Underlying the Ninth Circuit's decision was the Tax Court's incorrect application of substance over form. Substance over form and its related judicial doctrines are used to determine the true meaning of a transaction disguised by formalisms that exist solely to alter tax liabilities. In such instances, the substance of a transaction, rather than its form, will be given effect. Courts generally respect the form of a transaction but will apply the substance-over-form principles when warranted. The Ninth Circuit stated that a holistic approach to transaction analysis is more useful in considering the substance of the events rather than a rigid two-step analysis of the subjective and objective factors.
Holding: The Ninth Circuit ruled the Tax Court had not applied the correct legal standard for characterizing the stock sale transaction for purposes of federal transferee liability and therefore could not resolve the dispute. The Ninth Circuit held that the Tax Court did not address either the subjective or objective factors in characterizing the transaction for tax purposes: whether the shareholders had a business purpose for entering into the stock purchase transaction other than tax avoidance and whether the transaction had economic substance other than shielding shareholders from tax liability.

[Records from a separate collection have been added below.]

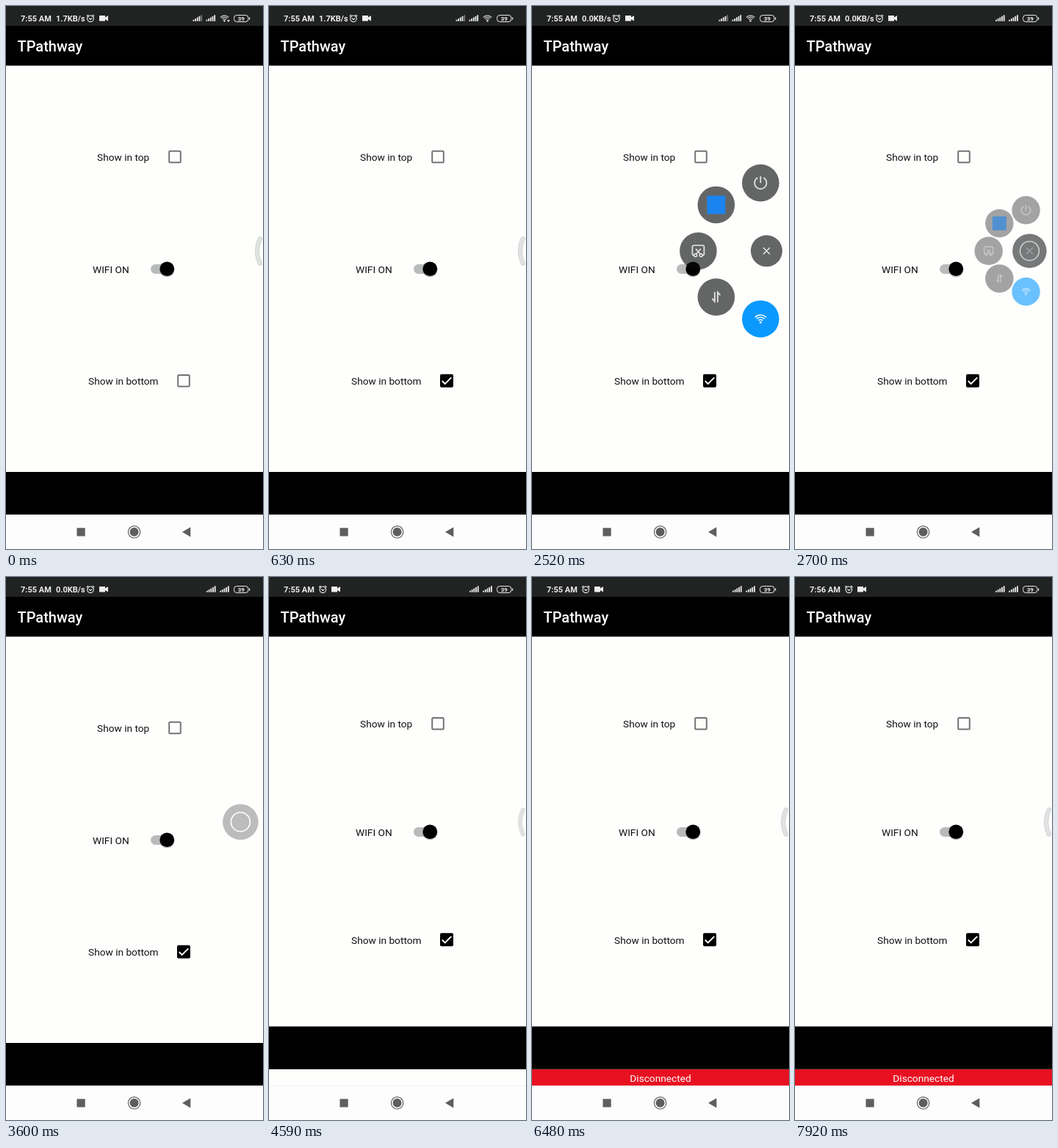
Write an HTML page with a canvas that moves like this. It is 350 px wide and 740 px high and loops after 8 s.

```html
<!DOCTYPE html>
<html lang="en">
<head>
<meta charset="utf-8">
<style>
  html, body { margin: 0; width: 100%; height: 100%; overflow: hidden; background: #fefefd; }
  canvas { display: block; width: 350px; height: 740px; }
</style>
</head>
<body>
<canvas id="stage"></canvas>
<script>
const LOOP = 8000;
const FONT = 'Roboto, sans-serif';
const canvas = document.getElementById('stage');
const ctx = canvas.getContext('2d');
const dpr = window.devicePixelRatio || 1;
canvas.width = 350 * dpr;
canvas.height = 740 * dpr;

const clamp = v => Math.min(1, Math.max(0, v));
const progress = (t, from, to) => clamp((t - from) / (to - from));
const mix = (a, b, p) => a + (b - a) * p;
const easeOut = p => 1 - (1 - p) ** 3;

function rect(x, y, w, h, color) {
  ctx.fillStyle = color;
  ctx.fillRect(x, y, w, h);
}

function roundRect(x, y, w, h, r) {
  ctx.beginPath();
  ctx.roundRect(x, y, w, h, r);
}

function disc(x, y, r, color) {
  ctx.fillStyle = color;
  ctx.beginPath();
  ctx.arc(x, y, r, 0, Math.PI * 2);
  ctx.fill();
}

function ring(x, y, r, color, width) {
  ctx.strokeStyle = color;
  ctx.lineWidth = width;
  ctx.beginPath();
  ctx.arc(x, y, r, 0, Math.PI * 2);
  ctx.stroke();
}

function stroke(path, color, width) {
  ctx.strokeStyle = color;
  ctx.lineWidth = width;
  ctx.stroke(new Path2D(path));
}

function fill(path, color) {
  ctx.fillStyle = color;
  ctx.fill(new Path2D(path));
}

function text(str, x, y, size, color, weight = 400, align = 'left') {
  ctx.font = `${weight} ${size}px ${FONT}`;
  ctx.textAlign = align;
  ctx.fillStyle = color;
  ctx.fillText(str, x, y);
}

// Draws in a local coordinate system with its own opacity.
function at(x, y, draw, { scale = 1, alpha = 1, angle = 0 } = {}) {
  ctx.save();
  ctx.translate(x, y);
  ctx.rotate(angle);
  ctx.scale(scale, scale);
  ctx.globalAlpha *= alpha;
  draw();
  ctx.restore();
}

function wifiGlyph(size, color) {
  ctx.strokeStyle = color;
  ctx.lineWidth = size * 0.15;
  for (const r of [0.4, 0.74, 1.08]) {
    ctx.beginPath();
    ctx.arc(0, size * 0.5, r * size, -Math.PI * 0.77, -Math.PI * 0.23);
    ctx.stroke();
  }
  disc(0, size * 0.48, size * 0.17, color);
}

function signalBars(x) {
  for (let i = 0; i < 5; i++) {
    const h = 2 + i * 1.6;
    rect(x + i * 2.7, 20.7 - h, 1.8, h, i === 4 && x < 260 ? '#777' : '#eee');
  }
}

function statusBar(t) {
  const white = '#eee';
  rect(0, 0, 350, 27, '#212222');
  text(t < 7380 ? '7:55 AM' : '7:56 AM', 20, 20.5, 11, white, 600);

  const showSpeed = t < 4050;
  if (showSpeed) text(t < 1890 ? '1.7KB/s' : '0.0KB/s', 68, 20.5, 11, white, 600);

  at(showSpeed ? 115 : 73.3, 17, () => {
    ring(0, 0.3, 4.3, white, 1.1);
    stroke('M-5.2 -3 L-2.8 -5.2 M5.2 -3 L2.8 -5.2 M-2 -0.5 L0 1.5 L2.2 -0.3', white, 1.1);
  });
  at(showSpeed ? 127 : 85, 13, () =>
    fill('M0 0 H8 V2.5 L12 0 V7.5 L8 5 V7.5 H0 Z', white));

  const wifiOn = t < 2700;
  signalBars(wifiOn ? 254.5 : 273);
  signalBars(wifiOn ? 272.5 : 291.2);
  if (wifiOn) {
    at(297.5, 17, () => wifiGlyph(7, white));
    if (t < 500) fill('M301 19 h4 l-2 3 z', white);
  }

  ctx.strokeStyle = white;
  ctx.lineWidth = 1;
  roundRect(310.5, 12.5, 19.5, 9, 3.8);
  ctx.stroke();
  rect(331, 15.5, 1.2, 3.2, white);
  text('39', 320.3, 20, 8, white, 600, 'center');
}

function checkbox(x, y, checked) {
  if (!checked) {
    ctx.strokeStyle = '#747474';
    ctx.lineWidth = 2;
    roundRect(x - 7.8, y - 7.8, 15.6, 15.6, 1.2);
    ctx.stroke();
    return;
  }
  ctx.fillStyle = '#000';
  roundRect(x - 9, y - 9, 18, 18, 2);
  ctx.fill();
  at(x, y, () => stroke('M-6.2 0.3 L-2.3 4.2 L6.2 -4.3', '#fff', 2));
}

function appBody(t) {
  const shifted = t >= 4580;
  const [topY, wifiY, bottomY] = shifted ? [199.8, 347.2, 494.2] : [205.5, 358.3, 510.7];
  const footerY = shifted ? 612.5 : 635;

  rect(0, 27, 350, 713, '#fefefd');
  rect(0, 27, 350, 54.3, '#000');
  text('TPathway', 15.5, 62, 20, '#fff', 500);

  text('Show in top', 124, topY + 5.3, 13.7, '#111');
  checkbox(230, topY, false);

  text('WIFI ON', 118, wifiY + 5.3, 13.7, '#111');
  ctx.fillStyle = '#b8bbb9';
  roundRect(197, wifiY - 6.3, 29, 13, 6.5);
  ctx.fill();
  disc(219.3, wifiY + 0.8, 10.3, 'rgba(0,0,0,.25)');
  disc(219.3, wifiY, 9.8, '#000');

  text('Show in bottom', 112, bottomY + 5.3, 13.7, '#111');
  if (t >= 270 && t < 630) {
    const p = progress(t, 180, 630);
    disc(242, bottomY, 19 * easeOut(p), `rgba(0,0,0,${0.2 * (1 - p)})`);
  }
  checkbox(242, bottomY, t >= 360);

  rect(0, footerY, 350, 58.3, '#000');
}

function disconnectedBanner(t) {
  if (t < 4580) return;
  const blinkHidden = t >= 5170 && Math.floor((t - 5170) / 140) % 2 === 0;
  ctx.globalAlpha = progress(t, 4600, 4900);
  rect(0, 671, 350, 22.3, '#e81121');
  if (!blinkHidden) text('Disconnected', 175, 687.6, 13.7, '#fff', 400, 'center');
  ctx.globalAlpha = 1;
}

function navBar() {
  const gray = '#5e5e5e';
  rect(0, 693.3, 350, 47, '#fdfdfd');
  rect(0, 693.2, 350, 0.8, '#f0f0f0');
  rect(96.5, 711.3, 11.2, 11.2, gray);
  ring(174.6, 716.8, 8.2, gray, 1.2);
  disc(174.6, 716.8, 6, gray);
  fill('M240 716.8 L251.3 710.2 V723.4 Z', gray);
}

const menuIcons = [
  () => {
    ctx.beginPath();
    ctx.arc(0, 0, 8.2, -Math.PI * 0.34, Math.PI * 1.34);
    ctx.strokeStyle = '#e8e8e8';
    ctx.lineWidth = 1.7;
    ctx.stroke();
    stroke('M0 -9 V0', '#e8e8e8', 1.7);
  },
  () => rect(-12.5, -12.5, 25, 25, '#1b84ee'),
  () => {
    stroke('M-5 6 H-6 Q-8 6 -8 4 V-5.5 Q-8 -7.5 -6 -7.5 H6 Q8 -7.5 8 -5.5 V4 Q8 6 6 6 H5', '#e8e8e8', 1.6);
    stroke('M-3.5 -3 L3 4.5 M3.5 -3 L-3 4.5', '#e8e8e8', 1.5);
    ring(-3.8, 6, 2, '#e8e8e8', 1.4);
    ring(3.8, 6, 2, '#e8e8e8', 1.4);
  },
  () => stroke('M-2 -7 V6 L-5.5 2 M2 7 V-6.5 L5.5 -2.5', '#e8e8e8', 1.7),
  () => wifiGlyph(9.5, '#fff'),
];

function quickMenu(t) {
  const opening = Math.exp(-(t - 1890) / 80);
  const closing = progress(t, 2530, 2800);
  const open = 1 - closing ** 2;
  const distance = (93 - 5 * opening) * open;
  const gray = 'rgba(8,10,11,.62)';

  menuIcons.forEach((icon, i) => {
    const angle = (95 + i * 42.5) * Math.PI / 180;
    const x = 319.4 + Math.cos(angle) * distance;
    const y = 333.8 - Math.sin(angle) * distance;
    at(x, y, () => {
      disc(0, 0, 25.3, i === 4 ? '#0b99fd' : gray);
      icon();
    }, { scale: mix(0.4, 1, open), alpha: open });
  });

  const x = 319.4 + 12 * opening;
  const alpha = mix(0.62 - 0.16 * opening, 0.5, closing);
  disc(x, 333.8, mix(21.5, 24.3, closing), `rgba(8,10,11,${alpha})`);
  at(x, 333.8, () => stroke('M-4.5 -4.5 L4.5 4.5 M-4.5 4.5 L4.5 -4.5', '#eee', 1.3),
    { scale: 1 - 0.5 * opening, alpha: 1 - closing, angle: opening * 0.5 });
  ring(x, 333.8, 13, `rgba(255,255,255,${closing})`, 1.6);
}

function floatingBall(t) {
  const dim = easeOut(progress(t, 3510, 3690));
  const away = progress(t, 4410, 4590);
  at(319.4 + 31 * away, 333.8, () => {
    disc(0, 0, 24.3, `rgba(8,10,11,${mix(0.5, 0.24, dim)})`);
    ring(0, 0, 13, '#fff', 1.6);
  }, { alpha: 1 - away });
}

function edgeHandle(alpha) {
  ctx.save();
  ctx.globalAlpha = alpha;
  ctx.lineCap = 'round';
  const curve = 'M345.8 317.3 Q338.3 334 345.8 350.7';
  stroke(curve, '#c9cccA', 6);
  stroke(curve, '#e0e3e1', 4.6);
  ctx.restore();
}

function draw(t) {
  ctx.setTransform(dpr, 0, 0, dpr, 0, 0);
  appBody(t);
  statusBar(t);
  disconnectedBanner(t);
  navBar();
  if (t < 1890) edgeHandle(1);
  else if (t < 2880) quickMenu(t);
  else {
    if (t < 4590) floatingBall(t);
    if (t >= 4500) edgeHandle(progress(t, 4440, 4700));
  }
}

function frame() {
  draw(performance.now() % LOOP);
  requestAnimationFrame(frame);
}
frame();
</script>
</body>
</html>
```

Instead, the Tax Court focused its factual inquiry and analysis on factors that might be relevant to the second prong of the Stern test for assessing transferee liability but did not use its factual findings to analyze the shareholders' liability under the applicable state law (Stern test, second prong), the Ninth Circuit said. Instead, the Tax Court had concluded, based on its findings, that the form of the stock sale should be respected for the shareholders' transferee status (Stern test, first prong).
A separate opinion, concurring and dissenting in part, found that the record was sufficient to hold that the transaction had no economic substance, the shareholders were transferees under Sec. 6901, and the only question to be remanded to the Tax Court was on state-law substantive liability.
- Slone, No. 12-72464 (9th Cir. 6/8/15)
—By Laura Jean Kreissl, Ph.D., associate professor of accounting, the School of Business Economics, Thompson Rivers University, Kamloops, British Columbia, Canada, and Darlene Pulliam, CPA, Ph.D., Regents Professor and McCray Professor of Accounting, the College of Business, West Texas A&M University, Canyon, Texas.